Print the data exactly. Omit the pictures.

=== Data excerpts ===
»»
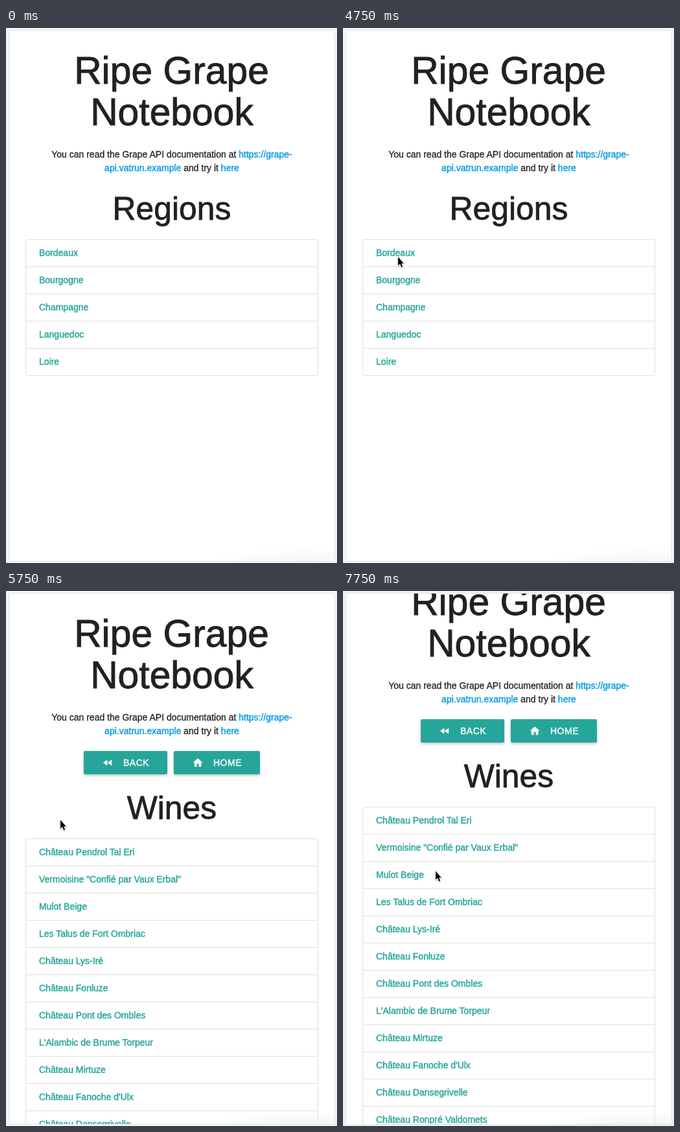
Animation of 511 by 826 pixels, one loop 8 s. Source, as an HTML page:

```html
<!DOCTYPE html>
<html lang="en">
<head>
<meta charset="utf-8">
<title>Ripe Grape Notebook</title>
<style>
  html, body { margin: 0; width: 100%; height: 100%; overflow: hidden; background: #f5f7f7; }
  svg { display: block; width: 100%; height: 100%; }
  text { font: 14px "Liberation Sans", Arial, sans-serif; fill: #212121; white-space: pre; }
  .mid { text-anchor: middle; }
  .h1 { font-size: 58.8px; stroke: #212121; stroke-width: .9px; }
  .h2 { font-size: 49.84px; stroke: #212121; stroke-width: .8px; }
  .small { stroke: #212121; stroke-width: .3px; }
  .link { fill: #039be5; stroke: #039be5; stroke-width: .4px; }
  .item { fill: #26a69a; stroke: #26a69a; stroke-width: .45px; }
  .line { fill: none; stroke: #e0e0e0; }
  .button rect { fill: #26a69a; filter: drop-shadow(0 2px 2px rgba(0, 0, 0, .24)); }
  .button path { fill: #fff; }
  .button text { fill: #fff; stroke: #fff; stroke-width: .45px; letter-spacing: .5px; }
</style>
</head>
<body>
<svg viewBox="0 0 511 826" preserveAspectRatio="none">
  <defs>
    <clipPath id="card"><rect x="5" y="4" width="502" height="819"/></clipPath>
    <radialGradient id="tint" cx=".75" cy="1" r=".8">
      <stop offset="0" stop-color="#e6f1f0" stop-opacity=".55"/>
      <stop offset="1" stop-color="#e6f1f0" stop-opacity="0"/>
    </radialGradient>
  </defs>
  <rect id="backdrop" width="511" height="826" fill="#f5f7f7"/>
  <rect x="4.5" y="3.5" width="503" height="820" fill="#fff" stroke="#dfe3e3"/>
  <g clip-path="url(#card)">
    <g id="page">
      <text class="mid h1" x="255.5" y="85.5">Ripe Grape</text>
      <text class="mid h1" x="256" y="149.5">Notebook</text>
      <text class="mid small" x="256" y="200">You can read the Grape API documentation at <tspan class="link">https://grape-</tspan></text>
      <text class="mid small" x="256" y="221"><tspan class="link">api.vatrun.example</tspan> and try it <tspan class="link">here</tspan></text>
      <g id="regions"></g>
      <g id="buttons"></g>
      <g id="loader" fill="#111">
        <rect x="251" y="298" width="2" height="2" opacity=".75"/>
        <rect x="254.5" y="297" width="3" height="3"/>
        <rect x="259" y="298" width="2" height="2" opacity=".75"/>
      </g>
      <g id="wines"></g>
    </g>
    <rect x="325" y="797" width="182" height="26" fill="url(#tint)"/>
  </g>
  <g id="pointer">
    <path d="M0 .5V13.7L3 11.1 5.2 16.2 7.2 15.4 5.1 10.5H8.8Z" stroke="#fff" stroke-width="1.6"
      stroke-linejoin="round" paint-order="stroke" style="filter:drop-shadow(0 1px 1px rgba(0,0,0,.3))"/>
  </g>
</svg>
<script>
const LOOP = 8000;
const ROW = 42;
const $ = id => document.getElementById(id);

const regions = ["Bordeaux", "Bourgogne", "Champagne", "Languedoc", "Loire"];
const wines = [
  "Château Pendrol Tal Eri",
  'Vermoisine "Confié par Vaux Erbal"',
  "Mulot Beige",
  "Les Talus de Fort Ombriac",
  "Château Lys-Iré",
  "Château Fonluze",
  "Château Pont des Ombles",
  "L'Alambic de Brume Torpeur",
  "Château Mirtuze",
  "Château Fanoche d'Ulx",
  "Château Dansegrivelle",
  "Château Ronpré Valdomets"
];

function list(title, names, top) {
  const rows = names.map((name, i) => {
    const y = top + i * ROW;
    const rule = i ? `<path class="line" d="M31 ${y + .5}H481"/>` : "";
    return `${rule}<text class="item" x="51" y="${y + 26}">${name}</text>`;
  });
  return `<text class="mid h2" x="256" y="${top - 30.5}">${title}</text>
    <rect class="line" x="30.5" y="${top + .5}" width="451" height="${names.length * ROW}" rx="2"/>
    ${rows.join("")}`;
}

function button(x, width, label, icon) {
  return `<g class="button"><rect x="${x}" y="247" width="${width}" height="36" rx="2"/>
    <path transform="translate(${x + 28} 256) scale(.758)" d="${icon}"/>
    <text x="${x + 61}" y="270">${label}</text></g>`;
}

$("regions").innerHTML = list("Regions", regions, 326);
$("wines").innerHTML = list("Wines", wines, 382);
$("buttons").innerHTML =
  button(120, 129, "BACK", "M11 18V6l-8.5 6zM11.5 12l8.5 6V6z") +
  button(259, 133, "HOME", "M10 20v-6h4v6h5v-8h3L12 3 2 12h3v8z");

// [start ms, pointer tip x, y]
const moves = [
  [1250, 343, 385], [1750, 301, 379], [2000, 297, 366], [2250, 184, 344],
  [2500, 105, 348], [2750, 87, 347], [4750, 85, 353], [5000, 84, 353],
  [6500, 135, 453], [6750, 143, 487], [7250, 143, 440], [7500, 143, 432]
];

const show = (id, on) => { $(id).style.display = on ? "" : "none"; };

function draw(t) {
  const move = moves.filter(m => m[0] <= t).pop();
  show("pointer", move);
  if (move) $("pointer").setAttribute("transform", `translate(${move[1]} ${move[2]})`);
  show("regions", t < 5500);
  show("buttons", t >= 5500);
  show("loader", t >= 5500 && t < 5750);
  show("wines", t >= 5750);
  $("page").setAttribute("transform", `translate(0 ${t >= 7750 ? -49 : 0})`);
  $("backdrop").setAttribute("fill", t >= 7500 ? "#edf3f2" : "#f5f7f7");
}

const start = performance.now();
function tick() {
  draw((performance.now() - start) % LOOP);
  requestAnimationFrame(tick);
}
tick();
</script>
</body>
</html>
```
««
=== Response to the task ===
Animation of 511 by 826 pixels, one loop 8 s. Source, as an HTML page:

```html
<!DOCTYPE html>
<html lang="en">
<head>
<meta charset="utf-8">
<title>Ripe Grape Notebook</title>
<style>
  html, body { margin: 0; width: 100%; height: 100%; overflow: hidden; background: #f5f7f7; }
  svg { display: block; width: 100%; height: 100%; }
  text { font: 14px "Liberation Sans", Arial, sans-serif; fill: #212121; white-space: pre; }
  .mid { text-anchor: middle; }
  .h1 { font-size: 58.8px; stroke: #212121; stroke-width: .9px; }
  .h2 { font-size: 49.84px; stroke: #212121; stroke-width: .8px; }
  .small { stroke: #212121; stroke-width: .3px; }
  .link { fill: #039be5; stroke: #039be5; stroke-width: .4px; }
  .item { fill: #26a69a; stroke: #26a69a; stroke-width: .45px; }
  .line { fill: none; stroke: #e0e0e0; }
  .button rect { fill: #26a69a; filter: drop-shadow(0 2px 2px rgba(0, 0, 0, .24)); }
  .button path { fill: #fff; }
  .button text { fill: #fff; stroke: #fff; stroke-width: .45px; letter-spacing: .5px; }
</style>
</head>
<body>
<svg viewBox="0 0 511 826" preserveAspectRatio="none">
  <defs>
    <clipPath id="card"><rect x="5" y="4" width="502" height="819"/></clipPath>
    <radialGradient id="tint" cx=".75" cy="1" r=".8">
      <stop offset="0" stop-color="#e6f1f0" stop-opacity=".55"/>
      <stop offset="1" stop-color="#e6f1f0" stop-opacity="0"/>
    </radialGradient>
  </defs>
  <rect id="backdrop" width="511" height="826" fill="#f5f7f7"/>
  <rect x="4.5" y="3.5" width="503" height="820" fill="#fff" stroke="#dfe3e3"/>
  <g clip-path="url(#card)">
    <g id="page">
      <text class="mid h1" x="255.5" y="85.5">Ripe Grape</text>
      <text class="mid h1" x="256" y="149.5">Notebook</text>
      <text class="mid small" x="256" y="200">You can read the Grape API documentation at <tspan class="link">https://grape-</tspan></text>
      <text class="mid small" x="256" y="221"><tspan class="link">api.vatrun.example</tspan> and try it <tspan class="link">here</tspan></text>
      <g id="regions"></g>
      <g id="buttons"></g>
      <g id="loader" fill="#111">
        <rect x="251" y="298" width="2" height="2" opacity=".75"/>
        <rect x="254.5" y="297" width="3" height="3"/>
        <rect x="259" y="298" width="2" height="2" opacity=".75"/>
      </g>
      <g id="wines"></g>
    </g>
    <rect x="325" y="797" width="182" height="26" fill="url(#tint)"/>
  </g>
  <g id="pointer">
    <path d="M0 .5V13.7L3 11.1 5.2 16.2 7.2 15.4 5.1 10.5H8.8Z" stroke="#fff" stroke-width="1.6"
      stroke-linejoin="round" paint-order="stroke" style="filter:drop-shadow(0 1px 1px rgba(0,0,0,.3))"/>
  </g>
</svg>
<script>
const LOOP = 8000;
const ROW = 42;
const $ = id => document.getElementById(id);

const regions = ["Bordeaux", "Bourgogne", "Champagne", "Languedoc", "Loire"];
const wines = [
  "Château Pendrol Tal Eri",
  'Vermoisine "Confié par Vaux Erbal"',
  "Mulot Beige",
  "Les Talus de Fort Ombriac",
  "Château Lys-Iré",
  "Château Fonluze",
  "Château Pont des Ombles",
  "L'Alambic de Brume Torpeur",
  "Château Mirtuze",
  "Château Fanoche d'Ulx",
  "Château Dansegrivelle",
  "Château Ronpré Valdomets"
];

function list(title, names, top) {
  const rows = names.map((name, i) => {
    const y = top + i * ROW;
    const rule = i ? `<path class="line" d="M31 ${y + .5}H481"/>` : "";
    return `${rule}<text class="item" x="51" y="${y + 26}">${name}</text>`;
  });
  return `<text class="mid h2" x="256" y="${top - 30.5}">${title}</text>
    <rect class="line" x="30.5" y="${top + .5}" width="451" height="${names.length * ROW}" rx="2"/>
    ${rows.join("")}`;
}

function button(x, width, label, icon) {
  return `<g class="button"><rect x="${x}" y="247" width="${width}" height="36" rx="2"/>
    <path transform="translate(${x + 28} 256) scale(.758)" d="${icon}"/>
    <text x="${x + 61}" y="270">${label}</text></g>`;
}

$("regions").innerHTML = list("Regions", regions, 326);
$("wines").innerHTML = list("Wines", wines, 382);
$("buttons").innerHTML =
  button(120, 129, "BACK", "M11 18V6l-8.5 6zM11.5 12l8.5 6V6z") +
  button(259, 133, "HOME", "M10 20v-6h4v6h5v-8h3L12 3 2 12h3v8z");

// [start ms, pointer tip x, y]
const moves = [
  [1250, 343, 385], [1750, 301, 379], [2000, 297, 366], [2250, 184, 344],
  [2500, 105, 348], [2750, 87, 347], [4750, 85, 353], [5000, 84, 353],
  [6500, 135, 453], [6750, 143, 487], [7250, 143, 440], [7500, 143, 432]
];

const show = (id, on) => { $(id).style.display = on ? "" : "none"; };

function draw(t) {
  const move = moves.filter(m => m[0] <= t).pop();
  show("pointer", move);
  if (move) $("pointer").setAttribute("transform", `translate(${move[1]} ${move[2]})`);
  show("regions", t < 5500);
  show("buttons", t >= 5500);
  show("loader", t >= 5500 && t < 5750);
  show("wines", t >= 5750);
  $("page").setAttribute("transform", `translate(0 ${t >= 7750 ? -49 : 0})`);
  $("backdrop").setAttribute("fill", t >= 7500 ? "#edf3f2" : "#f5f7f7");
}

const start = performance.now();
function tick() {
  draw((performance.now() - start) % LOOP);
  requestAnimationFrame(tick);
}
tick();
</script>
</body>
</html>
```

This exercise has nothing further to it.